The Name Sells – Artists And Brands
How do you react when you see a product that has the name of a musician or actor on it that you like? Do you think, wow, that’s kind of cool? Does part of you wonder whether the artist themselves had anything to do with the development of the product line, or do you just write it off immediately as a sell-out? Attitudes seem to be changing, and it is only the old dinosaurs who rear up at the whole taste of the commercialism.
It is a double-edged sword though and one that has to be wielded carefully, but if you think about those who have nailed merchandising in the past and what it has allowed them to do, then it might not look like such a bad idea to you after all. George Lucas, because of the multitude of ways in which Star Wars was a money-spinner, was able to put out the second trilogy of films he made without studio interference, because he had the money to throw at it. You may not like the films so much, but just imagine if every artist out there had that much of the capital their work generated and could afford to make the kind of work that they were interested in making, wouldn’t that be cool?
Kristin Hersh funds her own concerts and releases her music in a way that is good for her, through a sponsorship program where her fans basically find the artist they love. She has created a real little community, and the idea, called Cashmusic is also being used for a number of other artists as well. It seems to be a workable model and offers a real alternative to the old treadmill that seemed to trap a lot of artists in really unfair contracts.
I have been drinking Bob Marley bottled tea and cans of coffee quite a lot lately, and just bought some beans this weekend. I like the taste of each of them, and Marley’s family is involved, but I wonder whether he would agree with it himself. It’s hard to imagine certain punk bands getting behind the idea if they were approached, especially straight-edgers like Fugazi, and Marley never came across as particularly materialistic, but is this a good way to keep him front and center in the public imagination? Doesn’t the music already do that? I saw a stereo system with the Marley brand on it, and again, it made a kind of sense, but part of me just wasn’t sure. Would the singer of rebel music be cool with this?
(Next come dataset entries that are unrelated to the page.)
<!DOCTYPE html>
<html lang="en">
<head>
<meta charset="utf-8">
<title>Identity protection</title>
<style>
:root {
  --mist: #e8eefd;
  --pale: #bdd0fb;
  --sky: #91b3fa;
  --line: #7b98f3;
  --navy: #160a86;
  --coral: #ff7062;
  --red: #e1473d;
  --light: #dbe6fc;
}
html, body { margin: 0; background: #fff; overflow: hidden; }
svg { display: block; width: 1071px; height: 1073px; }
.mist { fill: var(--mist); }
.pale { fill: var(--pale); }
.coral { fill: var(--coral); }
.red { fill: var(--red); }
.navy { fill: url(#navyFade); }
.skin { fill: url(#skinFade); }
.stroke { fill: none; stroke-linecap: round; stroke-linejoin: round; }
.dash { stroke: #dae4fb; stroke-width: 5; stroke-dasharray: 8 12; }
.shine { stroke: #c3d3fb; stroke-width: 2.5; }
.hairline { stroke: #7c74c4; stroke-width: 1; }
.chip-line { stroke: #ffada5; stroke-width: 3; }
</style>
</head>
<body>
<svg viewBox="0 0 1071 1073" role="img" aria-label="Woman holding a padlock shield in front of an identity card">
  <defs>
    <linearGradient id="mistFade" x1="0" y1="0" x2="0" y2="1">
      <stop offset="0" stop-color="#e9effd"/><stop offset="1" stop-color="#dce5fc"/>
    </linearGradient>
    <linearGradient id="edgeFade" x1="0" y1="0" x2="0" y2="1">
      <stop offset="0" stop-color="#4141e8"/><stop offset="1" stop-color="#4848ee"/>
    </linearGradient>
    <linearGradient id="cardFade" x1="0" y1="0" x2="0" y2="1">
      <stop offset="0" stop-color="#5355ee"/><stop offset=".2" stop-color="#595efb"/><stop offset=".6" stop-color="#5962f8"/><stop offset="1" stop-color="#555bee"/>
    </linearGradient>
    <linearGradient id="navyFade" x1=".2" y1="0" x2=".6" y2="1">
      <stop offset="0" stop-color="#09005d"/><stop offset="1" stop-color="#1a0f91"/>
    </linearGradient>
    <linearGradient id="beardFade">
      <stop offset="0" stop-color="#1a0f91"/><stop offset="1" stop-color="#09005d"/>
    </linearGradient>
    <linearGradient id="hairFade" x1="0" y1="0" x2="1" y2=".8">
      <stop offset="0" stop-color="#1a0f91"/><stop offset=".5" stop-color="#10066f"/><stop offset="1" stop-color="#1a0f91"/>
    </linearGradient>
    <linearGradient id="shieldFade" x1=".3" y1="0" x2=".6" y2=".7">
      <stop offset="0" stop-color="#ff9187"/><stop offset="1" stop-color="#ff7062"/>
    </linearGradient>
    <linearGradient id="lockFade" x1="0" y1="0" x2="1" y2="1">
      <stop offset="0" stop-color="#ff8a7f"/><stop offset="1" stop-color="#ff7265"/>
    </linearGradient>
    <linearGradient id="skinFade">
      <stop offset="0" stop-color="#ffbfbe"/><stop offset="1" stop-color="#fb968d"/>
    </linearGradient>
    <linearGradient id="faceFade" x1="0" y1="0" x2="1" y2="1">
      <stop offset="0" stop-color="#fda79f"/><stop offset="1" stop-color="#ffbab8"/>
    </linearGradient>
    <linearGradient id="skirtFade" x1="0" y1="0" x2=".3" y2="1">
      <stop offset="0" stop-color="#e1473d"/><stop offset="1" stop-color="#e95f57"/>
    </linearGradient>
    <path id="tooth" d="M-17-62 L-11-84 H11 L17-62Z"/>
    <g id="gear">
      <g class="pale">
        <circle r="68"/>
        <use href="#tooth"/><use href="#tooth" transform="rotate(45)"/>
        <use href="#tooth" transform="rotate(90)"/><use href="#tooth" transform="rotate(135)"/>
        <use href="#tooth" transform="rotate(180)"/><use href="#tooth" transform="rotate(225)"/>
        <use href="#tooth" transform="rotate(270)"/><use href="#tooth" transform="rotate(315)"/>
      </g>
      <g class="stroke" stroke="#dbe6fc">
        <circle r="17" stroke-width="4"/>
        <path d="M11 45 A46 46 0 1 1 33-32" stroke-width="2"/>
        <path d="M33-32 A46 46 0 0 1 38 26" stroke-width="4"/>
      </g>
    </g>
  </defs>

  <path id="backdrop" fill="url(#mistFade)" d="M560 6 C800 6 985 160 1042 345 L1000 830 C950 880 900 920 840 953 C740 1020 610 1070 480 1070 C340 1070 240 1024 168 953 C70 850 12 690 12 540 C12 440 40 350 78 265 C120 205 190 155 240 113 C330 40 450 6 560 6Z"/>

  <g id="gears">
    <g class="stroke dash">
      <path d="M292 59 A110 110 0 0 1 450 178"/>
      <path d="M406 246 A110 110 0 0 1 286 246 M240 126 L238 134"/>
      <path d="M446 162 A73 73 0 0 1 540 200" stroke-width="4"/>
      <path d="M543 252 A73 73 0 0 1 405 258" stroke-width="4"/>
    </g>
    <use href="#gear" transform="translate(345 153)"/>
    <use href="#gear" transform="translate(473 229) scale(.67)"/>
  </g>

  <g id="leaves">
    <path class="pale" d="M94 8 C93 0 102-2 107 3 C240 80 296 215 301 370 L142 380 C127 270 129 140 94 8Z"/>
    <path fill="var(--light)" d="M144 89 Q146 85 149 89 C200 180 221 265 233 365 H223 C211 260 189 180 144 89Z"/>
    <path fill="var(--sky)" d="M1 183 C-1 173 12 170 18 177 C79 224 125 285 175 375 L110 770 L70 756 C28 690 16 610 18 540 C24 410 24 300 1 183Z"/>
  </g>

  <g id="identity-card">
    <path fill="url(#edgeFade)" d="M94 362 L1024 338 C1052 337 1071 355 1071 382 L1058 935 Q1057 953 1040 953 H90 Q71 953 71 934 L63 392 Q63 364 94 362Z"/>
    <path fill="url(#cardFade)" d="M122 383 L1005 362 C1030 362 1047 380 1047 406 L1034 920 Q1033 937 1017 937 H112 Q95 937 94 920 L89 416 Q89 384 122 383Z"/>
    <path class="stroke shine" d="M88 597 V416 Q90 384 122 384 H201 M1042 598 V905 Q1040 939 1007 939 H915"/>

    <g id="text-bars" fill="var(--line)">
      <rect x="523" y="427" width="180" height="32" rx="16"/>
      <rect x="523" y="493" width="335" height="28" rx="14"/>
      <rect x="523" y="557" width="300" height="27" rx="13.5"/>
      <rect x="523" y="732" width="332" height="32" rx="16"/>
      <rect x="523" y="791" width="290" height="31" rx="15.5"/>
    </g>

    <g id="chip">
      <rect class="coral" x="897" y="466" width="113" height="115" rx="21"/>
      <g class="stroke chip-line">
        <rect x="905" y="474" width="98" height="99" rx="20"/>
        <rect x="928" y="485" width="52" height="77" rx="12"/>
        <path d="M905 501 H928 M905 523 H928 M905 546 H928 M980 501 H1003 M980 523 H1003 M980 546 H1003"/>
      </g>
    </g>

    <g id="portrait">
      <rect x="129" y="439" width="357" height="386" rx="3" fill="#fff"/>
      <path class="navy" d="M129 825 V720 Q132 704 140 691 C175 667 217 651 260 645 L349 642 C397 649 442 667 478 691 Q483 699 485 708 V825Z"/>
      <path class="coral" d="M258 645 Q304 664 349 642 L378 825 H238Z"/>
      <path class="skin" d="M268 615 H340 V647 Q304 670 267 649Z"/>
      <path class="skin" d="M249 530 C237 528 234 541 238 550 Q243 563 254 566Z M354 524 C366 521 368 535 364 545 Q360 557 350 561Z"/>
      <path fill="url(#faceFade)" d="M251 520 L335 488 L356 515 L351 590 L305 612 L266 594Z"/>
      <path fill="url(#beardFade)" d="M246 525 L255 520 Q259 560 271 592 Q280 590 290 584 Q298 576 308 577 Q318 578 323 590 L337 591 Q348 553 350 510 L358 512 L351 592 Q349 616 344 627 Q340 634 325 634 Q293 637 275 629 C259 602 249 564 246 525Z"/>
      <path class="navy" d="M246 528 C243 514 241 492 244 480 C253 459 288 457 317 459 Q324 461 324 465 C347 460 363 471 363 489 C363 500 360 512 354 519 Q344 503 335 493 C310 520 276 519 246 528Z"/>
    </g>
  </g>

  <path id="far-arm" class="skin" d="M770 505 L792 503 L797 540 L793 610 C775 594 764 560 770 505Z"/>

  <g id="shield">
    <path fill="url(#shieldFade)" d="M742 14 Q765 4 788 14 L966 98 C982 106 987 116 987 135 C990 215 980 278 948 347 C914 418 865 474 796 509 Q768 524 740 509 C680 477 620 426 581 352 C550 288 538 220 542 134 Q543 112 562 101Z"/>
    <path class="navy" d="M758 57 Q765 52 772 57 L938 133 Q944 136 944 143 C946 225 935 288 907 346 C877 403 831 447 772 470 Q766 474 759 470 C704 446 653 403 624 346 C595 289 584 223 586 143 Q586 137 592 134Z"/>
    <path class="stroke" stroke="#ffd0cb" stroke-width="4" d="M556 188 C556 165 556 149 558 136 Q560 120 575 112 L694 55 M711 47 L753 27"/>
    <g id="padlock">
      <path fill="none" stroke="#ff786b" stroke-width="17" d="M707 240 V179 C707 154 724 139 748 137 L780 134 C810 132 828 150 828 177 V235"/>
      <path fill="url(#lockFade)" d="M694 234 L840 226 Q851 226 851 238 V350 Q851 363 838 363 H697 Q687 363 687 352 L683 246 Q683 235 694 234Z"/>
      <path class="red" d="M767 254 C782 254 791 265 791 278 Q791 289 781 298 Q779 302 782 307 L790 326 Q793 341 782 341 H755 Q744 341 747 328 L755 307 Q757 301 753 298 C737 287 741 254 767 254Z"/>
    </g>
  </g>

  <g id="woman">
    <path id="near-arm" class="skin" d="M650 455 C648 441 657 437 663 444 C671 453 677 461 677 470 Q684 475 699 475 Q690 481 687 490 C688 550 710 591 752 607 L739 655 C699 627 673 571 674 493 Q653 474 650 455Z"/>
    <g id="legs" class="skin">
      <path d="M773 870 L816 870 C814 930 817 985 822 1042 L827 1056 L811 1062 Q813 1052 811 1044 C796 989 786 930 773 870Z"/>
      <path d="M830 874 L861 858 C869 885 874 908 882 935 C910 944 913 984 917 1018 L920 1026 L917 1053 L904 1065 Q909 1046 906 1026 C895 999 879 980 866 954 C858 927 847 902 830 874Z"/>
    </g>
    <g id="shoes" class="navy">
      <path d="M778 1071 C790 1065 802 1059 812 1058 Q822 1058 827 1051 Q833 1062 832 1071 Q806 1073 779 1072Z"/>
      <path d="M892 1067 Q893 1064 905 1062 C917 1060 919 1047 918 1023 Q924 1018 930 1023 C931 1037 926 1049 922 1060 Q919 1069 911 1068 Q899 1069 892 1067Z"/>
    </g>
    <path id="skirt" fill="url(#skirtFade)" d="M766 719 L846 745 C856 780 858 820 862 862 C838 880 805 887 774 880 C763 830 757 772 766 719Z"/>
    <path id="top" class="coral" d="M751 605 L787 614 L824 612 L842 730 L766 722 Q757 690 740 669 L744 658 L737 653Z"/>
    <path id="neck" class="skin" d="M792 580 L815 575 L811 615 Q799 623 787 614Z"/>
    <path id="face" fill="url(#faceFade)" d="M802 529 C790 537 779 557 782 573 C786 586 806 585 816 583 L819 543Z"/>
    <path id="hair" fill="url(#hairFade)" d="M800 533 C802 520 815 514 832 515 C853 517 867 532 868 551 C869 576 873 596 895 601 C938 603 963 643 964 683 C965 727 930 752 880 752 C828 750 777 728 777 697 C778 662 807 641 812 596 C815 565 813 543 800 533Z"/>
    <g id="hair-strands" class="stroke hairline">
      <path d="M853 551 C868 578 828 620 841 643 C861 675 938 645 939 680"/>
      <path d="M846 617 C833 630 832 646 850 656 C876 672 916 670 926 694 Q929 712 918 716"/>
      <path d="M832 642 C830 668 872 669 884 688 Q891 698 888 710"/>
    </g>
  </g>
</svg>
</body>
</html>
Beats by Dre, being that Dre has always come across as a bit of a hustler and not afraid of bling, makes more sense, with him as a product line kind of guy. Still, though, how gangsta is that? Beyonce and Jay-Z are slick and shiny and no one questions anything they do, so again, any product endorsed by them is going to be fine in most people’s eyes. P-Diddy and merchandise seems appropriate. Where it creates a little friction, at least for me, is when someone is talking about a non-materialistic viewpoint and then you have lunchboxes, action figures, and whatever other piece of cultural detritus can be churned out to earn a quick buck; it doesn’t jibe.
The thing is, if it were managed in such a way that this meant more albums or more books, or more films from an artist I like, and it didn’t impinge on the product in such a way that it felt cheapened, then it might work. I have no problem with Spike Lee raising cash on Kickstarter, and comics like Rocket Girl that are made possible by this type of crowdsourcing is great; it involves a degree of commodification, but the end product is such that it outweighs this aspect of the process.
It does get a little harder when someone is dead and no longer in control of their own image and work, then you have to wonder a little more at the motives of those involved, it edges more into a business prospect than anything else … the name sells. Beats By Dre has some nice computers, Marley’s drinks are pretty tasty, female singers with scents, hip-hop artists with sneakers, it does make sense, it really does, but sometimes the taste of the whole thing makes you a little nauseous, because the artists are hitting you in the pocket just because they know they can hit you in the pocket.